◆ **PROBLEM**
Extract all lines in the data that contain the word "none".

◆ **MATERIAL FOR THIS EXERCISE**
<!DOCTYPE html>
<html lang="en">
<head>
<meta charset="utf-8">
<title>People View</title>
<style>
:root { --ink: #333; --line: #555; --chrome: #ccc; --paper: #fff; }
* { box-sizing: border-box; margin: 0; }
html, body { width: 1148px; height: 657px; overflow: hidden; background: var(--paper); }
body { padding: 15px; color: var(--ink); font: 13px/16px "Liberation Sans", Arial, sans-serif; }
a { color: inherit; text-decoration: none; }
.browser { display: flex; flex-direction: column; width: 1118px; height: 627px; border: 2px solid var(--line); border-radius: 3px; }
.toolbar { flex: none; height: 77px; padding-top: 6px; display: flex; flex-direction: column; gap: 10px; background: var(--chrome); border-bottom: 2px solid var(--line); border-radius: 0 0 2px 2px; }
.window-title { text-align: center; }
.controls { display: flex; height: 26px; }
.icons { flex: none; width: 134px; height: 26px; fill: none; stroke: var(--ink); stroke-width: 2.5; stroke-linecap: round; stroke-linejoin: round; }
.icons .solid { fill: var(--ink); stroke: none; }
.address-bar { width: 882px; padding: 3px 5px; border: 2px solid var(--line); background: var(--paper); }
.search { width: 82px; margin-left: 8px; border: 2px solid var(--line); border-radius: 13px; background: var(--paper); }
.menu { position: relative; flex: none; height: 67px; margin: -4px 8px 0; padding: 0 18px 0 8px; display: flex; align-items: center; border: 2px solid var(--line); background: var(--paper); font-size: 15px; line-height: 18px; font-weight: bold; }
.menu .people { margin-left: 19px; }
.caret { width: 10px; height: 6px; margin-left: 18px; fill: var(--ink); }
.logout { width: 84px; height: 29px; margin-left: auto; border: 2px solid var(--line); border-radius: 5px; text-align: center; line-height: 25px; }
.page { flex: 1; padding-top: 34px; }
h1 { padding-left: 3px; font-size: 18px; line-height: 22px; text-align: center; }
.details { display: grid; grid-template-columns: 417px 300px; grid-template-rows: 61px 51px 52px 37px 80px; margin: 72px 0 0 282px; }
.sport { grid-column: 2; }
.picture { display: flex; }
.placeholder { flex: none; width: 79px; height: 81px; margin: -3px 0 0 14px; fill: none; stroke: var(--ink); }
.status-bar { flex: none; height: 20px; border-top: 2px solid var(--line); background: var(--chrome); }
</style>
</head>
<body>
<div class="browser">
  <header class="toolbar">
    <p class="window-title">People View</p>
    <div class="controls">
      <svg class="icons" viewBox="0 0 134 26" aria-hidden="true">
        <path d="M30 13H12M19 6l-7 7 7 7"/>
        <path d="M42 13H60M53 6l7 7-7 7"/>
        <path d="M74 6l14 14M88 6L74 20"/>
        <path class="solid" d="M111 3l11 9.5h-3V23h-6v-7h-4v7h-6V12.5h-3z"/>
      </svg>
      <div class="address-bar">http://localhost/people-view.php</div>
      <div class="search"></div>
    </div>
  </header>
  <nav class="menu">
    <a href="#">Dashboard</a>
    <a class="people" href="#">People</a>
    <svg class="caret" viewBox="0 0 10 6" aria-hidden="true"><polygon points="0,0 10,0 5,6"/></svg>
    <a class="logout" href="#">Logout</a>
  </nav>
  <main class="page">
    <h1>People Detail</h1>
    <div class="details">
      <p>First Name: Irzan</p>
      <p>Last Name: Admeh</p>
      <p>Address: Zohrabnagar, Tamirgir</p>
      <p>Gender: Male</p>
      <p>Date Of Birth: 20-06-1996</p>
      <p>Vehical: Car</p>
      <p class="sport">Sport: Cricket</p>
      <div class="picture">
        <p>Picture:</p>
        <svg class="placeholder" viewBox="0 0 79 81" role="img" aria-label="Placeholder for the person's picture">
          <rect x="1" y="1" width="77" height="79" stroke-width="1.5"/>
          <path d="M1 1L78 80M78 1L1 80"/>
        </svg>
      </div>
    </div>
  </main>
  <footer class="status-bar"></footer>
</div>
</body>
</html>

--

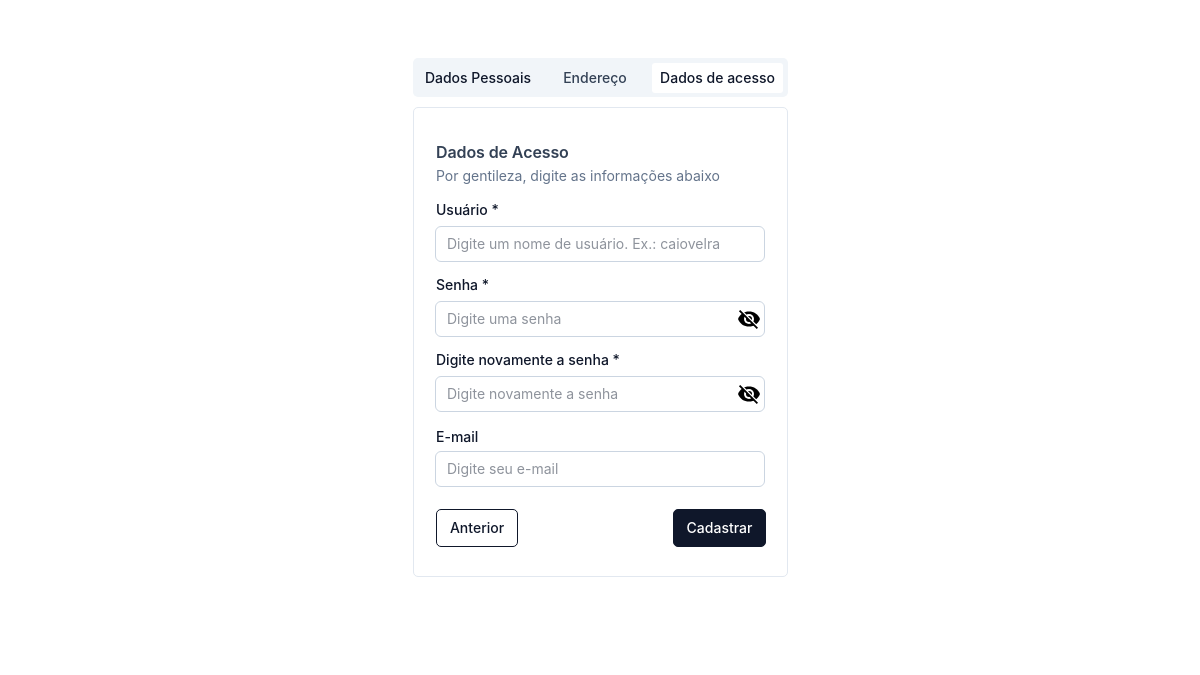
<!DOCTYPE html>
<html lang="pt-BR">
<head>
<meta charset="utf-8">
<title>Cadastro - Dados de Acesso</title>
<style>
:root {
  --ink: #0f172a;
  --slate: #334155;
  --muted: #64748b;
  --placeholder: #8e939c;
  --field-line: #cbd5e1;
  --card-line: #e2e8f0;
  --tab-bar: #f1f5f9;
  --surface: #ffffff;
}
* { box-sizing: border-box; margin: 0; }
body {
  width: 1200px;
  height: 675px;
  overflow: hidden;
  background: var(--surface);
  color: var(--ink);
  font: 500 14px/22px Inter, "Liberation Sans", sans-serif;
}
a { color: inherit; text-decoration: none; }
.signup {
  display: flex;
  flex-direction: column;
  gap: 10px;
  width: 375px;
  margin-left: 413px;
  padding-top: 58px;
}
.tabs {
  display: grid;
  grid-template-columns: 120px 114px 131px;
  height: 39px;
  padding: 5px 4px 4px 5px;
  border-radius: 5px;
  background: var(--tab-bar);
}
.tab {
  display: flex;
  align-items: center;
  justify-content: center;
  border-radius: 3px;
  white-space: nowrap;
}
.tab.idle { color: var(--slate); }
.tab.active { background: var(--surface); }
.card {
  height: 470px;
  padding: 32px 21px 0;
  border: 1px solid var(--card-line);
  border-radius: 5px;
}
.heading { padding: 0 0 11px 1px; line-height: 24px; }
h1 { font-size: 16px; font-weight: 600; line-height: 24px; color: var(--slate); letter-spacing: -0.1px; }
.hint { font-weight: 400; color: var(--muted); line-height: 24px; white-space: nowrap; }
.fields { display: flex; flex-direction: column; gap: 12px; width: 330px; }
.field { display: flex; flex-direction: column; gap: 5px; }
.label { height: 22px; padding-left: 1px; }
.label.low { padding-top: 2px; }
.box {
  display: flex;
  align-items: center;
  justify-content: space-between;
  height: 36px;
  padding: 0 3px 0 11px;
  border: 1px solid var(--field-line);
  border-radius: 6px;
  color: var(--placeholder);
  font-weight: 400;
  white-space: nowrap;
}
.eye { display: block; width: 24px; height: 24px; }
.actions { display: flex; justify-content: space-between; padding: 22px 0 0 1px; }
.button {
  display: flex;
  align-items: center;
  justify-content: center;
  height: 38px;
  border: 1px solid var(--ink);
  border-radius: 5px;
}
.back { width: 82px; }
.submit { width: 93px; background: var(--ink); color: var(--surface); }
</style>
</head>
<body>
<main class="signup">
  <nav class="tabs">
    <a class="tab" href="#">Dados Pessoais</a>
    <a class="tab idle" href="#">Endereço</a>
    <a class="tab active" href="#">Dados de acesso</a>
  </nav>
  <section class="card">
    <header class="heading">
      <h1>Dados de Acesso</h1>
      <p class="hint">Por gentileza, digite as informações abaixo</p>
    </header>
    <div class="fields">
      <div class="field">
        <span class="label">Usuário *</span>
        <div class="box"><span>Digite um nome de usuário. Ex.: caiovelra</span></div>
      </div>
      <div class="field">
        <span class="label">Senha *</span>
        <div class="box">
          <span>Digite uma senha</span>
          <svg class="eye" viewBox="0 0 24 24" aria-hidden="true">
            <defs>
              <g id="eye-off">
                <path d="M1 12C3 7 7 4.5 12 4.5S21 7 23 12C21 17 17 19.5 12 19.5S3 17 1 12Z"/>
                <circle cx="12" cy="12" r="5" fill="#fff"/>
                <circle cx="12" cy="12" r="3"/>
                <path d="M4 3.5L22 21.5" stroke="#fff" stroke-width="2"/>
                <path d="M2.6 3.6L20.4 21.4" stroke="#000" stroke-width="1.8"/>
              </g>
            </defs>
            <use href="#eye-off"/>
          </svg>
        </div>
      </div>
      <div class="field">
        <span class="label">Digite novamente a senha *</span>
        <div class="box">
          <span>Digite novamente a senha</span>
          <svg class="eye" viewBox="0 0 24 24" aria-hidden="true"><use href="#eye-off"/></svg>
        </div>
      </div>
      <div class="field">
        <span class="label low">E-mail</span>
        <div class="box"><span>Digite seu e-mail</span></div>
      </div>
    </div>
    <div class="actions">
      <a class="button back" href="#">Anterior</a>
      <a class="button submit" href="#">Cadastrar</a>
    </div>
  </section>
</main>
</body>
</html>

◆ **YOUR SOLUTION**
a { color: inherit; text-decoration: none; }
.toolbar { flex: none; height: 77px; padding-top: 6px; display: flex; flex-direction: column; gap: 10px; background: var(--chrome); border-bottom: 2px solid var(--line); border-radius: 0 0 2px 2px; }
.icons { flex: none; width: 134px; height: 26px; fill: none; stroke: var(--ink); stroke-width: 2.5; stroke-linecap: round; stroke-linejoin: round; }
.icons .solid { fill: var(--ink); stroke: none; }
.menu { position: relative; flex: none; height: 67px; margin: -4px 8px 0; padding: 0 18px 0 8px; display: flex; align-items: center; border: 2px solid var(--line); background: var(--paper); font-size: 15px; line-height: 18px; font-weight: bold; }
.placeholder { flex: none; width: 79px; height: 81px; margin: -3px 0 0 14px; fill: none; stroke: var(--ink); }
.status-bar { flex: none; height: 20px; border-top: 2px solid var(--line); background: var(--chrome); }
a { color: inherit; text-decoration: none; }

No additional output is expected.